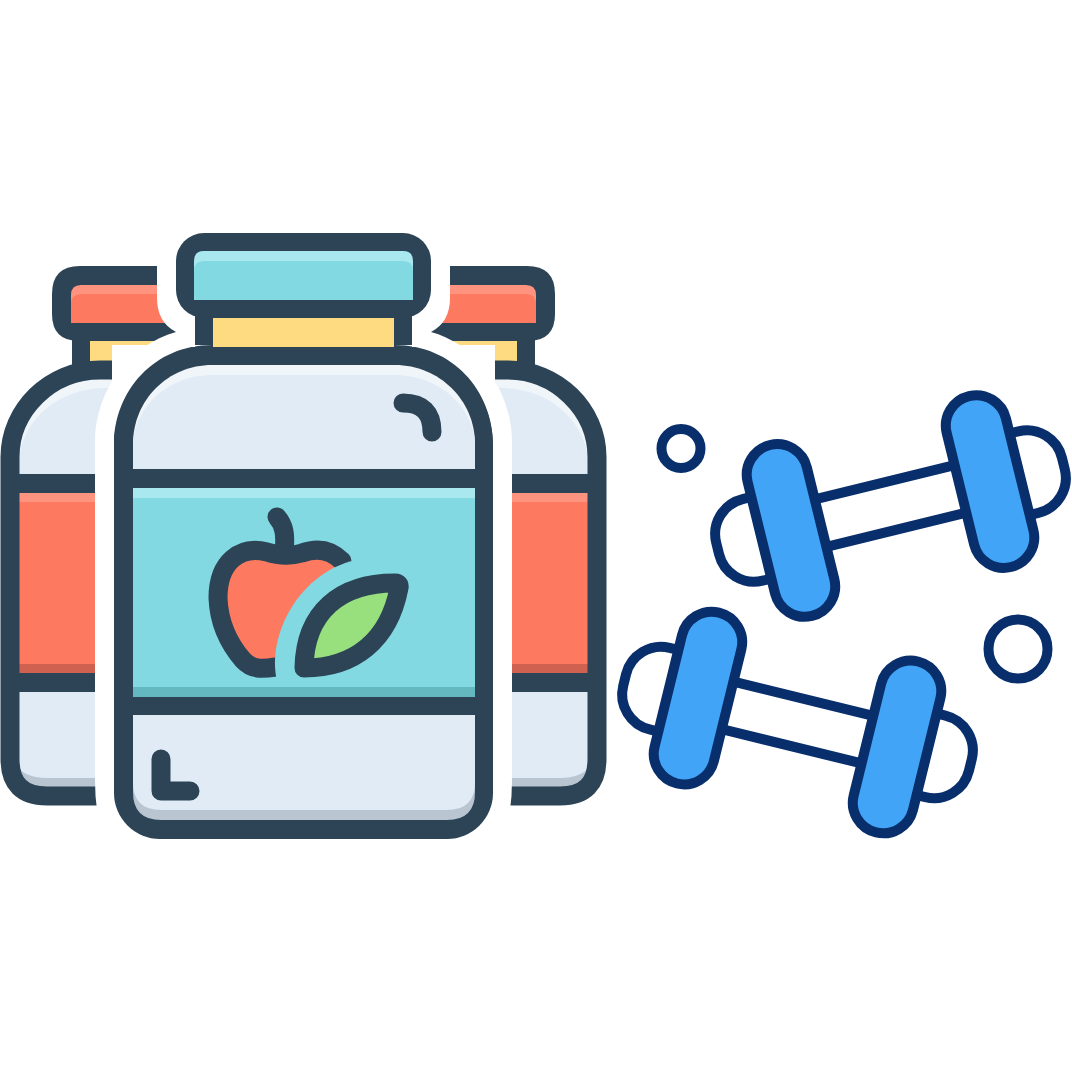
<!DOCTYPE html>
<html lang="en">
<head>
<meta charset="utf-8">
<title>Supplements and dumbbells</title>
<style>
:root {
  --paper: #ffffff;
  --ink: #2d4456;
  --glass: #e0ebf5;
  --glass-light: #f0f5fa;
  --glass-shade: #b9c6d2;
  --coral: #fd7960;
  --coral-light: #fe937f;
  --coral-shade: #ce6150;
  --teal: #82d9e2;
  --teal-light: #a9e8ef;
  --teal-shade: #64b9c1;
  --yellow: #fedb80;
  --leaf: #98df7e;
  --navy: #082f6c;
  --blue: #42a4f6;
}
html, body { margin: 0; background: var(--paper); }
body { width: 1072px; height: 1072px; overflow: hidden; }
svg { display: block; }
.paper { fill: var(--paper); }
.ink { fill: var(--ink); }
.glass { fill: var(--glass); }
.glass-light { fill: var(--glass-light); }
.glass-shade { fill: var(--glass-shade); }
.coral { fill: var(--coral); }
.coral-light { fill: var(--coral-light); }
.coral-shade { fill: var(--coral-shade); }
.teal { fill: var(--teal); }
.teal-light { fill: var(--teal-light); }
.teal-shade { fill: var(--teal-shade); }
.yellow { fill: var(--yellow); }
.leaf { fill: var(--leaf); }
.outline { fill: none; stroke: var(--ink); stroke-width: 19; stroke-linejoin: round; }
.round { stroke-linecap: round; }
.gym { fill: none; stroke: var(--navy); stroke-width: 10; }
.weight { fill: var(--blue); }
</style>
</head>
<body>
<svg width="1072" height="1072" viewBox="0 0 1072 1072" role="img" aria-label="Three supplement bottles beside two dumbbells">
  <defs>
    <g id="back-bottle">
      <path class="ink" d="M72 330H303V380H72Z"/>
      <rect class="yellow" x="90" y="340" width="213" height="21"/>
      <path class="ink" d="M303 266H80Q52 266 52 294V314Q52 341 79 341H303Z"/>
      <path class="coral-light" d="M303 285H81Q71 285 71 295V323H303Z"/>
      <path class="coral" d="M303 294H81Q71 294 71 304V323H303Z"/>
      <path class="glass-shade" d="M303 370H100C50 370 10 410 10 457V759Q10 796 47 796H303Z"/>
      <path class="glass" d="M303 370H100C50 370 10 410 10 457V749Q14 778 47 778H303Z"/>
      <path class="glass-light" d="M19 457C19 412 55 379 100 379H128V388H106C62 388 25 416 19 457Z"/>
      <rect class="ink" x="10" y="474" width="293" height="218"/>
      <rect class="coral" x="19" y="493" width="284" height="180"/>
      <rect class="coral-light" x="19" y="493" width="284" height="9"/>
      <rect class="coral-shade" x="19" y="664" width="284" height="9"/>
      <path class="outline" d="M303 370H100C50 370 10 410 10 457V759Q10 796 47 796H303"/>
    </g>
    <g id="dumbbell" class="gym">
      <path d="M-132 -42H-142A36 36 0 0 0 -178 -6V6A36 36 0 0 0 -142 42H-132"/>
      <path d="M132 -42H142A36 36 0 0 1 178 -6V6A36 36 0 0 1 142 42H132"/>
      <path d="M-72 -24.5H72M-72 24.5H72"/>
      <rect class="weight" x="-133" y="-88" width="61" height="176" rx="30.5"/>
      <rect class="weight" x="72" y="-88" width="61" height="176" rx="30.5"/>
    </g>
  </defs>

  <rect class="paper" width="1072" height="1072"/>

  <g id="bottles">
    <use href="#back-bottle"/>
    <use href="#back-bottle" transform="translate(607 0) scale(-1 1)"/>
    <path class="paper" d="M157 258V298Q157 322 176 332C130 345 95 390 95 442V780Q95 796 97 810H510Q512 796 512 780V442C512 390 477 345 431 332Q450 322 450 298V258Z"/>

    <g id="front-bottle">
      <rect class="ink" x="195" y="310" width="217" height="46"/>
      <rect class="yellow" x="213" y="317" width="181" height="30"/>
      <rect class="ink" x="176" y="233" width="255" height="85" rx="28"/>
      <path class="teal-light" d="M194 300V261Q194 251 204 251H403Q413 251 413 261V300Z"/>
      <path class="teal" d="M194 300V271Q194 261 204 261H403Q413 261 413 271V300Z"/>

      <rect class="ink" x="114" y="347" width="379" height="492" rx="46"/>
      <path class="paper" d="M112 345H212C155 345 114 390 114 445H112ZM495 345H395C452 345 493 390 493 445H495Z"/>
      <path class="ink" d="M114 446C114 390 157 347 213 347H394C450 347 493 390 493 446V500H114Z"/>
      <path class="glass-light" d="M133 469V444C133 400 168 365 212 365H395C439 365 475 400 475 444V469Z"/>
      <path class="glass" d="M133 469V446C133 408 168 375 212 375H395C439 375 475 408 475 446V469Z"/>
      <rect class="teal" x="133" y="488" width="342" height="209"/>
      <rect class="teal-light" x="133" y="488" width="342" height="10"/>
      <rect class="teal-shade" x="133" y="687" width="342" height="10"/>
      <path class="glass-shade" d="M133 715H475V792Q475 820 447 820H161Q133 820 133 792Z"/>
      <path class="glass" d="M133 715H475V782Q475 810 447 810H161Q133 810 133 782Z"/>
      <path class="outline round" d="M403 403Q432 403 432 432M161 759V791H190"/>
    </g>

    <g id="apple-emblem">
      <path class="coral" d="M342 561C328 547 313 549 302 553Q285 558 267 552C240 545 218 562 218 598C219 625 230 645 243 660C252 670 262 669 280 667Z"/>
      <path class="outline round" d="M342 561C328 547 313 549 302 553Q285 558 267 552C240 545 218 562 218 598C219 625 230 645 243 660C252 670 262 669 276 667M277 517C284 525 286 534 284 552"/>
      <path class="teal" d="M356 560C300 572 266 635 277 681H300L370 620V575Z"/>
      <path class="leaf outline" style="fill:var(--leaf)" d="M304 668C305 612 340 583 395 583Q400 583 399 588C389 640 355 668 304 668Z"/>
    </g>
  </g>

  <g id="dumbbells">
    <use href="#dumbbell" transform="translate(890.5 506) rotate(-13.8)"/>
    <use href="#dumbbell" transform="translate(797.5 722.5) rotate(13.8)"/>
    <circle class="gym" cx="681" cy="448.5" r="19.5"/>
    <circle class="gym" cx="1018" cy="649" r="29.5"/>
  </g>
</svg>
</body>
</html>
+++
§ **What the task asks**:
Search the data for "paper". Copy each line that has it.

§ **Written solution**:
  --paper: #ffffff;
html, body { margin: 0; background: var(--paper); }
.paper { fill: var(--paper); }
  <rect class="paper" width="1072" height="1072"/>
    <path class="paper" d="M157 258V298Q157 322 176 332C130 345 95 390 95 442V780Q95 796 97 810H510Q512 796 512 780V442C512 390 477 345 431 332Q450 322 450 298V258Z"/>
      <path class="paper" d="M112 345H212C155 345 114 390 114 445H112ZM495 345H395C452 345 493 390 493 445H495Z"/>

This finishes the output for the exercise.